Its next deadline is to clear the number of people waiting more than 18 months by April 2023. One-year waits aren’t expected to be scrapped until March 2025.
Professor Sir Stephen Powis, NHS England’s national medical director, said October was a ‘challenging month for staff’ amid a ‘tripledemic’ of Covid and flu patients, along with ‘record pressure on emergency services’.
He said: ‘We have always said the overall waiting list would rise as more patients come forward, and with pressures on staff set to increase over the winter months, the NHS has a plan — including a new falls service, 24/7 war rooms and extra beds and call handlers.
‘The public can continue to play their part by getting their jabs and using NHS services in the usual way by calling 999 in an emergency and using 111 online for other health issues.’
Fiona Myint, vice president of the Royal College of Surgeons of England, said: ‘As Jeremy Hunt holds the purse strings now, we hope that as Chancellor he will remember his regret at not tackling workforce issues earlier, and fund a proper NHS workforce plan. The NHS is desperately in need of a full squad to deal with the record waiting list.

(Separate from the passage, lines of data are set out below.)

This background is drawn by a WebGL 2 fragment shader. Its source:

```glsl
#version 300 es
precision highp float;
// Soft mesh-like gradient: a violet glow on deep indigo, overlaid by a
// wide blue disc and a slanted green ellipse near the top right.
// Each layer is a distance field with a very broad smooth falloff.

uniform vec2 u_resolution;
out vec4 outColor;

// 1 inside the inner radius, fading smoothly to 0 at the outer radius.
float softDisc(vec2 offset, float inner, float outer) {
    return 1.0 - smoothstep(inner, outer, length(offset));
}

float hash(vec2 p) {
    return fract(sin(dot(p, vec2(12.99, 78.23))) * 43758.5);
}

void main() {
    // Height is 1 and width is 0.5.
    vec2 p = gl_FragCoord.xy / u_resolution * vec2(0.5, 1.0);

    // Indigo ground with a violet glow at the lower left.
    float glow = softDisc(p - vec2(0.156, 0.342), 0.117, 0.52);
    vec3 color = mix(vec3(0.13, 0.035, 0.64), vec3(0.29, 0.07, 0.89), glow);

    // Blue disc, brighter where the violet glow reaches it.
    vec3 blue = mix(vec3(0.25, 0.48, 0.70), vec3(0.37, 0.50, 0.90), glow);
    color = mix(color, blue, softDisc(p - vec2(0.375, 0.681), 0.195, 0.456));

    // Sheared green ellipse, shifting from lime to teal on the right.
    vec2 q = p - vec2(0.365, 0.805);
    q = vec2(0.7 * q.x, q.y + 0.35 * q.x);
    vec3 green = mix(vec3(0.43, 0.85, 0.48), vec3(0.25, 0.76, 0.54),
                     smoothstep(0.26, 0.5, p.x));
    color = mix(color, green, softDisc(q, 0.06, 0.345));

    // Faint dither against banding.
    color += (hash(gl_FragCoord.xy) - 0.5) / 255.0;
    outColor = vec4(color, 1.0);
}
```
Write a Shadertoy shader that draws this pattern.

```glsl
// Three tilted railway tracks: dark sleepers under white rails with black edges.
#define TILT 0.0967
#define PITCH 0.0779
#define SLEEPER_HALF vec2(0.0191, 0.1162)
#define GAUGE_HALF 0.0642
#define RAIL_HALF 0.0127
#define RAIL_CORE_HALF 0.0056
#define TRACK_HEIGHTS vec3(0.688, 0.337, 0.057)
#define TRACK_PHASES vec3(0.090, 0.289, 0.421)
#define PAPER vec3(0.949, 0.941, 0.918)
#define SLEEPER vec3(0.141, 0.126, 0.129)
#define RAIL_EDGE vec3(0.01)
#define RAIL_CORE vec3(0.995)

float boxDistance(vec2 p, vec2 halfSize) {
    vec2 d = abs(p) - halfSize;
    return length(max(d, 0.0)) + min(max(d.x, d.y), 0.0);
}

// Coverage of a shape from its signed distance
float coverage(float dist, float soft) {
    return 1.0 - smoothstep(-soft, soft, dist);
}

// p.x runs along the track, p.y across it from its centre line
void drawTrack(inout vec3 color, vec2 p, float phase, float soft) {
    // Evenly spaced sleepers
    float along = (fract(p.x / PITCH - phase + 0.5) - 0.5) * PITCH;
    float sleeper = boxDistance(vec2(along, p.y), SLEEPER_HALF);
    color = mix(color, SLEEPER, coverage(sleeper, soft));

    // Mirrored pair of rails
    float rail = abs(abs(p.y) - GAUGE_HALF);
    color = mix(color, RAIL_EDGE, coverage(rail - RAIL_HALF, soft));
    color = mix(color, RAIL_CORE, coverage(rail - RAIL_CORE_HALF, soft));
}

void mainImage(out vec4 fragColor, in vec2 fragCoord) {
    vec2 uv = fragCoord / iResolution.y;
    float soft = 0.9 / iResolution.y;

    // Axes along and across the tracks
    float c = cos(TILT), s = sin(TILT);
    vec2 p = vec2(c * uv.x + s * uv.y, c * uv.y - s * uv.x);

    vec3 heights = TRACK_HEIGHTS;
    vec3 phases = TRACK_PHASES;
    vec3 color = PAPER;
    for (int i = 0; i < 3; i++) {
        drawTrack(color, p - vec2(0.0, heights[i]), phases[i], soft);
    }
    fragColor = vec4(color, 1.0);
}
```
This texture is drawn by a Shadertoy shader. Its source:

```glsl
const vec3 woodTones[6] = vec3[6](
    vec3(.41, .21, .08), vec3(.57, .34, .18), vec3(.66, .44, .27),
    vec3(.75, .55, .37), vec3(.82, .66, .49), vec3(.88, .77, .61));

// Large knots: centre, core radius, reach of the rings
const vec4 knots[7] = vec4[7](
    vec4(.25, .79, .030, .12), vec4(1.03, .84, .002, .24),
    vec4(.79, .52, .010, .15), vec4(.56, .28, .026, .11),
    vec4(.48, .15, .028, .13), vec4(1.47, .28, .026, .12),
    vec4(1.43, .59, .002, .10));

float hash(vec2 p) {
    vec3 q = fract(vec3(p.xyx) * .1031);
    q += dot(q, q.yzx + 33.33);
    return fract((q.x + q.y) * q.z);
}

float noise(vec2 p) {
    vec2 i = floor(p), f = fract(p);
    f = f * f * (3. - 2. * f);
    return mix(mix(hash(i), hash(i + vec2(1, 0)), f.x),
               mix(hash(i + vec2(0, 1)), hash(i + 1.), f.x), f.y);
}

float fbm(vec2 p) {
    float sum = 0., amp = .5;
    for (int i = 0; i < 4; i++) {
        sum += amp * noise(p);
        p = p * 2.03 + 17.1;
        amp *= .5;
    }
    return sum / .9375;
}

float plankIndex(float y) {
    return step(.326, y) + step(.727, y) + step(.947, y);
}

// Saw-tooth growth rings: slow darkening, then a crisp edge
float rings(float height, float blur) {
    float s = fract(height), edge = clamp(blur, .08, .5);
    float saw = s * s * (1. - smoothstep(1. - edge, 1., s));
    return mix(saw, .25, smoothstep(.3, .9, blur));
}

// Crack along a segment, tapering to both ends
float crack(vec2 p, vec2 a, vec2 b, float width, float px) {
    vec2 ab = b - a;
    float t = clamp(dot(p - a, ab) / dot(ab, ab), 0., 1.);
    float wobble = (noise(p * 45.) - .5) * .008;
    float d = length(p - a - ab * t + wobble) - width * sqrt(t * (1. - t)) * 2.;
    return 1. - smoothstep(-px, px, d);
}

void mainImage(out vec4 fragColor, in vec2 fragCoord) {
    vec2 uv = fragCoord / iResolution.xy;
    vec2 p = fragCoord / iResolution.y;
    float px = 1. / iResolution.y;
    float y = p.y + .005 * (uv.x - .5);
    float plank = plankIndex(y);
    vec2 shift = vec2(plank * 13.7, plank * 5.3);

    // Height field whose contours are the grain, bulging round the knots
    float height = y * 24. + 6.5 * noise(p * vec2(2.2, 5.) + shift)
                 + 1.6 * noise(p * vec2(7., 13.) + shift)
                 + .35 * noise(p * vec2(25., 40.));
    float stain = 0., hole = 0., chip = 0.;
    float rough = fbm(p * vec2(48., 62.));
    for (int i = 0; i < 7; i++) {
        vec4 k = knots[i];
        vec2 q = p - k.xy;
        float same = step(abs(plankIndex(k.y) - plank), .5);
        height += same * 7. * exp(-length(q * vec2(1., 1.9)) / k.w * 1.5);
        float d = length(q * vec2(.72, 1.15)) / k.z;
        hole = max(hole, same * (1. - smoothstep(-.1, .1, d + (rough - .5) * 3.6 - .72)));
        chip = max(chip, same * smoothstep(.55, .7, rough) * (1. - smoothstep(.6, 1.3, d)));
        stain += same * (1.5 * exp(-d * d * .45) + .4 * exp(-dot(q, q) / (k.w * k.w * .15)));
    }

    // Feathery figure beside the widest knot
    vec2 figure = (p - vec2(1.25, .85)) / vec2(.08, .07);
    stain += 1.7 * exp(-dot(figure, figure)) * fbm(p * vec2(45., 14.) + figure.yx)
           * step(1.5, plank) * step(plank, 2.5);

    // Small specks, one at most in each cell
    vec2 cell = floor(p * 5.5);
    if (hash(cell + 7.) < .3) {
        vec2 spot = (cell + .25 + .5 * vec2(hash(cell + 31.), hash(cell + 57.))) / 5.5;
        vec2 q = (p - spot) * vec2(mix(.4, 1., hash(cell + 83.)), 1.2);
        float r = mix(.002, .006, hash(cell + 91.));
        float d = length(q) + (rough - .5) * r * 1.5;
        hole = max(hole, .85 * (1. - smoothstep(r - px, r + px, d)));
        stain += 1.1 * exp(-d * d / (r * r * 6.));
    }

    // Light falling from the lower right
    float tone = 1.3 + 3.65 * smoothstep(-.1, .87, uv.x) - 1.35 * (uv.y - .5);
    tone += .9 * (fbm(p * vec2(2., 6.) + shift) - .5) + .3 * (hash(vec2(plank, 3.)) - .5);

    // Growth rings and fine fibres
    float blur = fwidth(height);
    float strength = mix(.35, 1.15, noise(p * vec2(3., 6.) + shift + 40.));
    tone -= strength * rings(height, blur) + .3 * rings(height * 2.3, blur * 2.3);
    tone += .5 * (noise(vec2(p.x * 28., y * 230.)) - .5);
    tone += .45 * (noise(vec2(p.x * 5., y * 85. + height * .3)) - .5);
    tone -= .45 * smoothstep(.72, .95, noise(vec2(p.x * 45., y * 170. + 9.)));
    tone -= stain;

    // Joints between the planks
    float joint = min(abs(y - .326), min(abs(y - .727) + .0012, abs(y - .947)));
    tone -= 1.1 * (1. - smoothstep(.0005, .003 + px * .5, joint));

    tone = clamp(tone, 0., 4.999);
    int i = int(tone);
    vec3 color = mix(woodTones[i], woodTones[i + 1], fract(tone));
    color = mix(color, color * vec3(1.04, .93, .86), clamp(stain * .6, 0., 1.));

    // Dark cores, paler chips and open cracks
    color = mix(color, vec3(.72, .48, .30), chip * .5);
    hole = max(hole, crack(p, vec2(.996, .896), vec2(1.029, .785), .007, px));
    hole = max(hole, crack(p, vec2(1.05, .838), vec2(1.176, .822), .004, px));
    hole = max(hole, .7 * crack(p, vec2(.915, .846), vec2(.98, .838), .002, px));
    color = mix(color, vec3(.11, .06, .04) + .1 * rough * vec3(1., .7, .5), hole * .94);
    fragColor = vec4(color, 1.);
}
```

‘No one is expecting Gareth Southgate to announce a smaller team than usual today. He needs a full squad to take to the World Cup. Surgical teams need to be fully staffed so they can do their jobs properly too. Without a funded NHS workforce plan, vacancies are only getting worse, leaving staff under huge pressure and feeling burnt out.
‘The government has promised a workforce strategy by the end of the year. That can’t come soon enough as we head into the winter, with rising hospital waiting lists.’
Separate figures for A&E show that 2.1million people sought emergency care in October — up by 170,000 compared to July.
Some 150,922 people were forced to wait more than four hours — the highest figure ever recorded and a 14 per cent rise on a month earlier. It means just seven in 10 patients were seen within the NHS four-hour target — the worst performance ever recorded.
Almost all of A&E attendees (95 per cent) are supposed to be admitted, transferred or discharged within four hours. But his target has not been met nationally since 2015.
On top of this, 43,792 people were forced to wait 12 hours in A&E, up by 34 per cent in a month and the highest number recorded since records began in August 2010.
A&E waits are thought to be much worse than the figures suggest. The 12-hour period covers the time between medics deciding a patient needs to be admitted and when they actually are given a bed.
But patients usually arrive hours before their condition is deemed serious enough for further treatment.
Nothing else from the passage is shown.